RIC commemoration not appropriate - victims' descendant
Cyril Jones agrees with Clare mayor Cathal Crowe’s boycotting of RIC commemoration
Cyril Jones at home in Miltown Malbay, Co Clare with a piece of the diningroom table that has a Black and Tan bullet hole from the War of Independence. Photograph: Eamon Ward for The Irish Times
A six-inch-long fragment of timber hangs framed on the wall of Cyril Jones’s sittingroom in Miltown Malbay, coupled with a handwritten note from his deceased mother, Katherine, about a night of violence almost a century ago.
The fragment comes from a kitchen table taken from the ruins of his father’s home and business in the Clare town after it was burned by a combined force of Royal Irish Constabulary and Black and Tans on September 22nd, 1920.
Six RIC officers had been killed earlier in the day by IRA members in a carefully planned ambush at Dromin Hill in Rineen, led by Ignatius O’Neill, who had served in the trenches with the Irish Guards during the first World War.
A certain amount of it is all right, as long as it’s done in a dignified way without going overboard
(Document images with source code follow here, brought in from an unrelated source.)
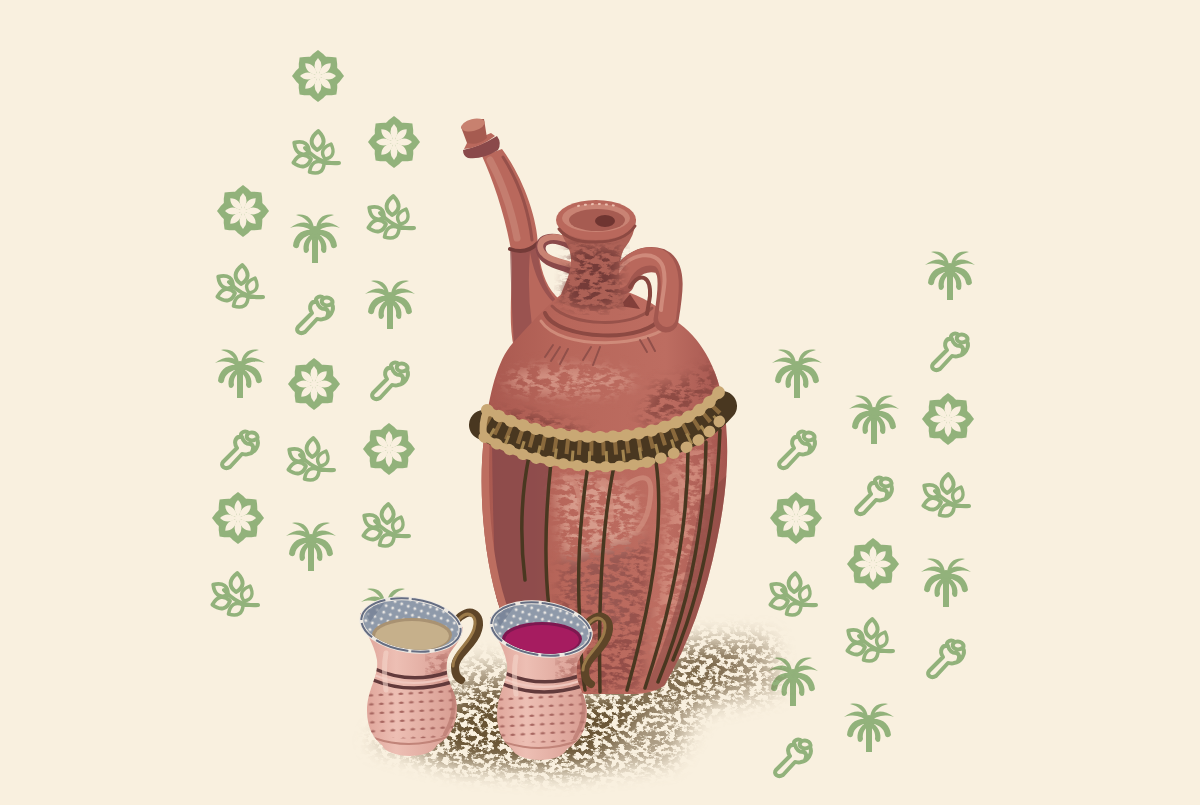
<!DOCTYPE html>
<html lang="en">
<head>
<meta charset="utf-8">
<title>Clay jug and cups</title>
<style>
:root{--paper:#f9f0df;--green:#92b27b;--clay:#b9685c;--clay-light:#cc8374;--clay-dark:#8a494a;--clay-deep:#743b38;--rope:#c9a874;--rope-mid:#8a693c;--bark:#493720;--shadow:#685333;--copper:#e2aaa0;--copper-light:#efc4b9;--copper-dark:#a76660;--enamel:#8f9aaa}
html,body{margin:0;height:100%;overflow:hidden;background:var(--paper)}
svg.art{display:block;width:1200px;height:805px}
.icons{fill:var(--green);stroke:var(--green);stroke-width:0}
.outline{fill:none;stroke:var(--green);stroke-width:4;stroke-linecap:round;stroke-linejoin:round}
.petal{fill:var(--paper)}
.line{fill:none;stroke-linecap:round;stroke-linejoin:round}
.coffee{--drink:#c6b08b;--drink-edge:#a99272}
.hibiscus{--drink:#a61c60;--drink-edge:#7d1850}
</style>
</head>
<body>
<svg class="art" viewBox="0 0 1200 805" role="img" aria-label="A clay jug with a rope belt, two copper cups and columns of green botanical icons">
<defs>
<path id="flower-point" d="M-10-17Q-6-22 0-26Q6-22 10-17L0 0Z"/>
<path id="flower-petal" class="petal" d="M0-1Q-7-11 0-18Q7-11 0-1Z"/>
<g id="flower">
<g id="points-half"><use href="#flower-point"/><use href="#flower-point" transform="rotate(45)"/><use href="#flower-point" transform="rotate(90)"/><use href="#flower-point" transform="rotate(135)"/></g>
<use href="#points-half" transform="rotate(180)"/>
<g id="petals-half"><use href="#flower-petal"/><use href="#flower-petal" transform="rotate(45)"/><use href="#flower-petal" transform="rotate(90)"/><use href="#flower-petal" transform="rotate(135)"/></g>
<use href="#petals-half" transform="rotate(180)"/>
<circle class="petal" r="3"/>
</g>
<path id="leaf" d="M0 0C-8-5-8-12 0-19C8-12 8-5 0 0Z"/>
<g id="branch" class="outline" stroke-width="3">
<path d="M23 10Q4 12-11-5M23 10L10 10"/>
<use href="#leaf" transform="translate(1-3) rotate(4)"/>
<use href="#leaf" transform="translate(-7 0) rotate(-55) scale(.95)"/>
<use href="#leaf" transform="translate(-5 6) rotate(-102) scale(.95)"/>
<use href="#leaf" transform="translate(8 10) rotate(-122) scale(.9)"/>
<use href="#leaf" transform="translate(9 6) rotate(22) scale(.85)"/>
</g>
<g id="palm">
<path d="M-3-8H3L3 25H-3Z"/>
<circle cy="-6" r="6"/>
<path d="M0-9C-5-17-14-18-25-10C-15-13-7-11 0-5Z"/>
<path d="M0-9C5-17 14-18 25-10C15-13 7-11 0-5Z"/>
<path d="M-1-9C-2-20-9-25-19-23C-10-21-6-16-3-9Z"/>
<path d="M1-9C2-20 9-25 19-23C10-21 6-16 3-9Z"/>
<path d="M0-8C-13-10-21-3-22 8C-20 11-17 11-16 8C-15 1-9-3 0-4Z"/>
<path d="M0-8C13-10 21-3 22 8C20 11 17 11 16 8C15 1 9-3 0-4Z"/>
<path d="M-2-5C-9-1-13 6-11 14C-9 16-7 15-6 12C-7 6-4 1 0-1Z"/>
<path d="M2-5C9-1 13 6 11 14C9 16 7 15 6 12C7 6 4 1 0-1Z"/>
</g>
<path id="root" class="outline" d="M-17 12L-3-2C-7-8-4-14 1-13C0-18 5-20 9-17C14-19 19-15 17-11C20-5 15 3 8 4C6 5 3 4 2 4L-10 17C-15 20-20 16-17 12ZM2-13Q4-6 10-6Q15-5 12 2M9-17Q5-14 8-11Q12-8 16-11"/>

<filter id="speckle" x="-20%" y="-40%" width="140%" height="180%" color-interpolation-filters="sRGB">
<feGaussianBlur in="SourceGraphic" stdDeviation="11" result="soft"/>
<feTurbulence type="fractalNoise" baseFrequency=".16 .22" numOctaves="4" seed="6"/>
<feColorMatrix values="0 0 0 0 0 0 0 0 0 0 0 0 0 0 0 8 0 0 0 -3.4" result="grain"/>
<feComposite in="soft" in2="grain" operator="in"/>
</filter>
<filter id="chalk" x="-10%" y="-10%" width="120%" height="120%" color-interpolation-filters="sRGB">
<feGaussianBlur in="SourceGraphic" stdDeviation="7" result="soft"/>
<feTurbulence type="fractalNoise" baseFrequency=".1 .2" numOctaves="4" seed="3"/>
<feColorMatrix values="0 0 0 0 0 0 0 0 0 0 0 0 0 0 0 6 0 0 0 -2.6" result="grain"/>
<feComposite in="soft" in2="grain" operator="in"/>
</filter>
<linearGradient id="clay-fill"><stop offset="0" stop-color="#a8584f"/><stop offset=".35" stop-color="#b8675b"/><stop offset=".75" stop-color="#bd6d61"/><stop offset="1" stop-color="#a5564f"/></linearGradient>
<linearGradient id="copper-fill"><stop offset="0" stop-color="#dda196"/><stop offset=".35" stop-color="#edbfb4"/><stop offset="1" stop-color="#d6998e"/></linearGradient>
<pattern id="hammered" width="10" height="9" patternUnits="userSpaceOnUse" patternTransform="rotate(-3)"><path d="M1 3Q4 0 7 3Q4 5 1 3Z" fill="#a76660"/></pattern>
<pattern id="enamel-dots" width="7" height="7" patternUnits="userSpaceOnUse" patternTransform="rotate(20)"><circle cx="3" cy="3" r="1.5" fill="#e9e6e2"/></pattern>
<path id="body-shape" d="M512 344C535 319 550 302 562 294L628 292C650 300 667 313 680 324C704 342 718 372 723 402C731 446 727 492 717 540C706 595 689 644 664 686Q650 694 635 694H585C545 688 516 655 501 612C483 560 478 486 484 438C488 400 496 362 512 344Z"/>
<clipPath id="body-clip"><use href="#body-shape"/></clipPath>
<path id="cup-shape" d="M360 613C364 632 374 642 377 660C379 677 367 689 367 711C367 728 374 739 382 745C387 759 431 760 437 745C450 738 457 724 457 708C457 690 444 681 447 662C449 648 462 644 463 627Z"/>
<clipPath id="cup-clip"><use href="#cup-shape"/></clipPath>
<clipPath id="rim-clip"><ellipse cx="411" cy="625" rx="48" ry="24" transform="rotate(8 411 625)"/></clipPath>
<g id="cup">
<g class="line"><path d="M456 621C469 605 483 614 478 630C474 646 455 654 455 667Q455 677 461 680" stroke="#5e4528" stroke-width="8"/><path d="M459 619C469 609 478 616 474 629C470 643 453 653 453 666" stroke="#9b7a49" stroke-width="3"/></g>
<use href="#cup-shape" fill="url(#copper-fill)"/>
<g clip-path="url(#cup-clip)">
<path d="M360 690H462V733Q412 744 360 733Z" fill="url(#hammered)"/>
<path d="M428 656Q443 655 450 648V680Q440 675 428 676Z" fill="#b36f67" filter="url(#chalk)"/>
<g class="line"><path d="M375 669Q410 685 449 672M373 680Q410 695 452 682" stroke="#623a3b" stroke-width="3.5"/><path d="M374 675Q410 690 450 677" stroke="#f0c8bf" stroke-width="2"/><path d="M374 738Q411 751 450 736" stroke="#c18479" stroke-width="2"/><path d="M386 653Q383 668 386 690" stroke="#f6d5ca" stroke-width="5" opacity=".6"/><path d="M452 690Q458 711 445 734" stroke="#b9796f" stroke-width="4" opacity=".7"/></g>
</g>
<g transform="rotate(8 411 625)"><ellipse cx="411" cy="625" rx="52" ry="28" fill="#eee9e2"/><ellipse cx="411" cy="625" rx="50" ry="26" fill="none" stroke="#656d82" stroke-width="2" stroke-dasharray="34 5 18 3"/><ellipse cx="411" cy="625" rx="48" ry="24" fill="var(--enamel)"/></g>
<g clip-path="url(#rim-clip)"><path d="M356 595H470V640H356Z" fill="url(#enamel-dots)"/><path d="M360 602Q373 595 388 598L370 622Z" fill="#6f7b8f" opacity=".6"/><ellipse cx="412" cy="635" rx="40" ry="17" fill="var(--drink-edge)"/><ellipse cx="412" cy="636" rx="37" ry="15" fill="var(--drink)"/></g>
</g>
</defs>

<rect width="1200" height="805" fill="var(--paper)"/>

<g class="icons">
<g id="flowers"><use href="#flower" x="318" y="76"/><use href="#flower" x="394" y="142"/><use href="#flower" x="243" y="211"/><use href="#flower" x="314" y="384"/><use href="#flower" x="389" y="449"/><use href="#flower" x="238" y="518"/><use href="#flower" x="796" y="518"/><use href="#flower" x="873" y="564"/><use href="#flower" x="948" y="419"/></g>
<g id="branches"><use href="#branch" x="316" y="153"/><use href="#branch" x="391" y="218"/><use href="#branch" x="240" y="287"/><use href="#branch" x="311" y="460"/><use href="#branch" x="386" y="526"/><use href="#branch" x="235" y="595"/><use href="#branch" x="793" y="595"/><use href="#branch" x="870" y="641"/><use href="#branch" x="946" y="496"/></g>
<g id="palms"><use href="#palm" x="315" y="238"/><use href="#palm" x="390" y="304"/><use href="#palm" x="240" y="373"/><use href="#palm" x="311" y="546"/><use href="#palm" x="386" y="612"/><use href="#palm" x="797" y="373"/><use href="#palm" x="874" y="419"/><use href="#palm" x="950" y="275"/><use href="#palm" x="793" y="681"/><use href="#palm" x="869" y="727"/><use href="#palm" x="946" y="582"/></g>
<g id="roots"><use href="#root" x="315" y="315"/><use href="#root" x="390" y="381"/><use href="#root" x="240" y="450"/><use href="#root" x="797" y="450"/><use href="#root" x="874" y="496"/><use href="#root" x="950" y="352"/><use href="#root" x="793" y="758"/><use href="#root" x="946" y="659"/></g>
</g>

<g id="ground-shadow" fill="var(--shadow)" filter="url(#speckle)">
<path d="M372 742L440 690L480 662L600 690L690 640L770 640L775 690L700 705L670 760L560 772L460 765Z" opacity=".55"/>
<path d="M420 750L468 690L510 690L570 700L665 690L590 765L470 762Z"/>
<path d="M640 690L690 650L745 655L725 688L660 704Z" opacity=".7"/>
</g>

<g id="jug">
<g id="spout">
<path d="M482 156L502 149C522 176 537 216 538 245C540 270 546 288 560 300L514 348C507 320 514 278 511 250C505 215 493 180 482 156Z" fill="var(--clay)"/>
<path d="M510 250Q525 253 537 243Q539 282 556 300L514 347Q511 300 510 250Z" fill="var(--clay-dark)" opacity=".65"/>
<path d="M530 252Q536 285 553 302L532 326Q527 290 530 252Z" fill="var(--clay)"/>
<g class="line"><path d="M490 160Q508 193 517 238" stroke="#c98778" stroke-width="7" opacity=".7"/><path d="M503 157Q527 195 532 240" stroke="#96504a" stroke-width="3"/><path d="M510 249Q526 255 538 243" stroke="var(--clay-deep)" stroke-width="4"/></g>
<path d="M463 150Q481 146 497 136Q502 143 498 150Q482 160 468 158Q463 156 463 150Z" fill="var(--clay-dark)"/>
<path d="M464 149Q480 148 495 136L491 133L467 143Z" fill="var(--clay)"/>
<path d="M461 127Q472 118 484 119L487 138Q478 146 467 143Z" fill="#a65b50"/>
<ellipse cx="473" cy="125" rx="12" ry="6" transform="rotate(-14 473 125)" fill="#c8816f"/>
</g>
<use href="#body-shape" fill="url(#clay-fill)"/>
<g clip-path="url(#body-clip)">
<path d="M492 440Q530 461 553 455Q537 540 555 690H500Q493 560 492 440Z" fill="var(--clay-dark)" opacity=".85"/>
<path d="M483 445Q479 555 506 622" class="line" stroke="#bd6e60" stroke-width="13"/>
<g filter="url(#chalk)"><path d="M555 480Q610 465 640 500L630 640L570 600Z" fill="#d69b8b"/><path d="M560 560L650 540L640 690H560Z" fill="#8a4743" opacity=".8"/><path d="M672 455L712 440L690 590L650 670Z" fill="#d08a7b"/><ellipse cx="570" cy="381" rx="65" ry="15" fill="#d29283"/><path d="M655 385Q690 385 718 360V410L640 425Z" fill="#8d4a43"/><path d="M497 412L530 415L590 432L530 445Z" fill="#7f403b"/></g>
<path d="M700 500Q685 600 645 690H672Q715 610 727 475Z" fill="#8a4944" opacity=".55"/>
<g class="line" stroke="#cf8c7c" stroke-width="5" opacity=".75"><path d="M565 478Q580 476 581 520M597 486Q612 474 611 520M628 484Q655 466 650 500Q648 518 638 530M670 478Q684 465 681 510M702 462Q712 455 707 492"/></g>
</g>
<g id="shoulder-lines" class="line"><path d="M545 313C555 340 650 345 662 315" stroke="#8c4942" stroke-width="4"/><path d="M541 321C560 351 650 349 674 321" stroke="#cf8b7a" stroke-width="3"/><path d="M552 306C570 326 632 329 652 308" stroke="#98524a" stroke-width="3"/><path d="M553 345L545 357M560 347L551 361M568 349L560 364M591 347L583 360M600 347L593 365M640 340L647 352M648 338L655 351" stroke="#91504a" stroke-width="2"/></g>
<g id="handles" class="line"><path d="M570 244C550 234 538 240 541 251C544 262 559 264 571 269" stroke="var(--clay-dark)" stroke-width="10"/><path d="M570 241C549 232 537 240 541 250C545 259 559 261 571 265" stroke="#c98373" stroke-width="6"/>
<path d="M622 282C629 262 647 257 660 261C675 268 670 296 666 320" stroke="#a2574f" stroke-width="25"/><path d="M620 279C628 260 645 253 659 258C674 266 670 294 667 318" stroke="var(--clay)" stroke-width="18"/><path d="M617 273C630 252 657 249 663 267C667 282 662 295 661 310" stroke="#cf8a7b" stroke-width="4"/><path d="M630 287C640 271 651 276 650 296L647 314" stroke="#87453e" stroke-width="4"/></g>
<path d="M620 306L630 294L640 309Z" fill="#823f3a"/>
<g id="neck"><path d="M557 220C561 239 572 246 571 262C570 279 562 287 559 302Q590 317 624 306C618 286 617 263 624 249Q635 236 636 219Z" fill="#ad6156"/>
<path d="M570 241Q590 251 623 248Q613 278 622 304Q586 314 561 300Q576 270 570 241Z" fill="var(--clay-deep)" filter="url(#chalk)"/>
<ellipse cx="596" cy="220" rx="40" ry="20" fill="var(--clay)"/><ellipse cx="596" cy="218" rx="34" ry="14" fill="#c98374"/><ellipse cx="597" cy="220" rx="28" ry="11" fill="#a65b51"/><ellipse cx="605" cy="221" rx="10" ry="6" fill="#6f3531"/>
<path class="line" d="M559 229Q570 243 596 242Q624 242 635 226" stroke="#8c4942" stroke-width="3"/><path class="line" d="M578 206Q597 202 616 206" stroke="#ecc0b0" stroke-width="2" stroke-dasharray="1 6"/></g>
<g id="strings" class="line" stroke="var(--bark)" stroke-width="3.5"><path d="M529 456Q517 515 525 580M551 462Q542 545 549 608M588 465Q575 550 580 625Q581 665 585 690M614 466Q597 550 600 692M656 462Q668 545 627 690M688 450Q688 560 645 688M706 442Q704 570 658 682M720 430Q715 560 673 660"/></g>
<g id="belt" class="line">
<path d="M484 425C530 451 610 464 674 439Q703 428 722 406" stroke="var(--bark)" stroke-width="30"/>
<path d="M486 420C530 447 610 458 674 433Q703 422 720 400" stroke="var(--rope-mid)" stroke-width="17" stroke-dasharray="4 8" stroke-linecap="butt"/>
<path d="M490 433C534 459 612 467 680 443Q705 433 721 417" stroke="#a3854f" stroke-width="12" stroke-dasharray="3 14" stroke-linecap="butt"/>
<path d="M487 410C530 434 608 449 672 424Q702 413 720 391" stroke="var(--rope)" stroke-width="8"/>
<path d="M487 410C530 434 608 449 672 424Q702 413 720 391" stroke="var(--rope)" stroke-width="12" stroke-dasharray="1 12"/>
<path d="M484 437C530 465 604 474 652 461" stroke="var(--rope)" stroke-width="7"/>
<path d="M484 437C530 465 604 474 652 461Q700 447 723 417" stroke="var(--rope)" stroke-width="11" stroke-dasharray="1 13"/>
<path d="M487 410Q481 424 484 437" stroke="var(--rope)" stroke-width="7"/>
</g>
</g>

<g id="cups"><use class="coffee" href="#cup"/><use class="hibiscus" href="#cup" x="130" y="4"/></g>
</svg>
</body>
</html>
Shots were fired into the Joneses’ house and shop, before it was set alight. John “Jackie” Jones, the IRA’s local head of intelligence, and his family fled out the back door, hiding in the fields while the house burned.
While it is important to remember the past, the commemoration planned by the State in Dublin Castle is not the appropriate way to remember the RIC, Mr Jones told The Irish Times.
“Personally, I wouldn’t attend something like that. I would acknowledge that something has to be done. A certain amount of it is all right, as long as it’s done in a dignified way without going overboard,” said Mr Jones.
“I would support Cathal Crowe. His attitude towards this would be my attitude as well. I wouldn’t be talking too much about it and making it into a big deal. I’d acknowledge that it happened, all right, but in a dignified way.”
It’s only in the last 20 or 30 years that we are starting to hear about this properly
Four years ago, Mr Jones welcomed relations of the six RIC members killed at Rineen at the 95th anniversary commemoration.
“It was explained to them that there were no hard feelings. It all happened in a dignified way,” said Mr Jones.
“It’s part of our history but it was never on the curriculum going to school. It’s only in the last 20 or 30 years that we are starting to hear about this properly. It should be recorded, it shouldn’t be brushed under the carpet.”
The burning was a heavy blow for the family. “All their worldly possessions were destroyed except for a table, with a bullet hole in it from a shot fired into the house by the RIC, which was rescued from the burning building by neighbours.
“They had to start all over again. I don’t know how they managed to rebuild, to be honest, they wouldn’t have had much money. All of those people had to start from scratch again.”
The RIC and Black and Tans had “plenty of drink taken before they arrived” and opened with indiscriminate fire. “All the people on our street ran out their back doors and out into the fields to hide for the night,” he said.
There is a difference between a proper historical understanding and a commemoration
“They [RIC and the Black and Tans] really went on the rampage after that. They moved on to Lahinch and on to Ennistymon. There were an awful lot of atrocities committed that night.”
Clare historian and War of Independence scholar Dr Tomás Mac Conmara says the RIC should be acknowledged, but not commemorated because it was “responsible for a pretty brutal attempt to suppress the drive for independence”.
“It seems counter-intuitive to me for the Irish State to celebrate an organisation that, if it was successful, would have prevented independence,” said Dr Mac Conmara. “There is a difference between a proper historical understanding and a commemoration. What is planned is a commemoration.”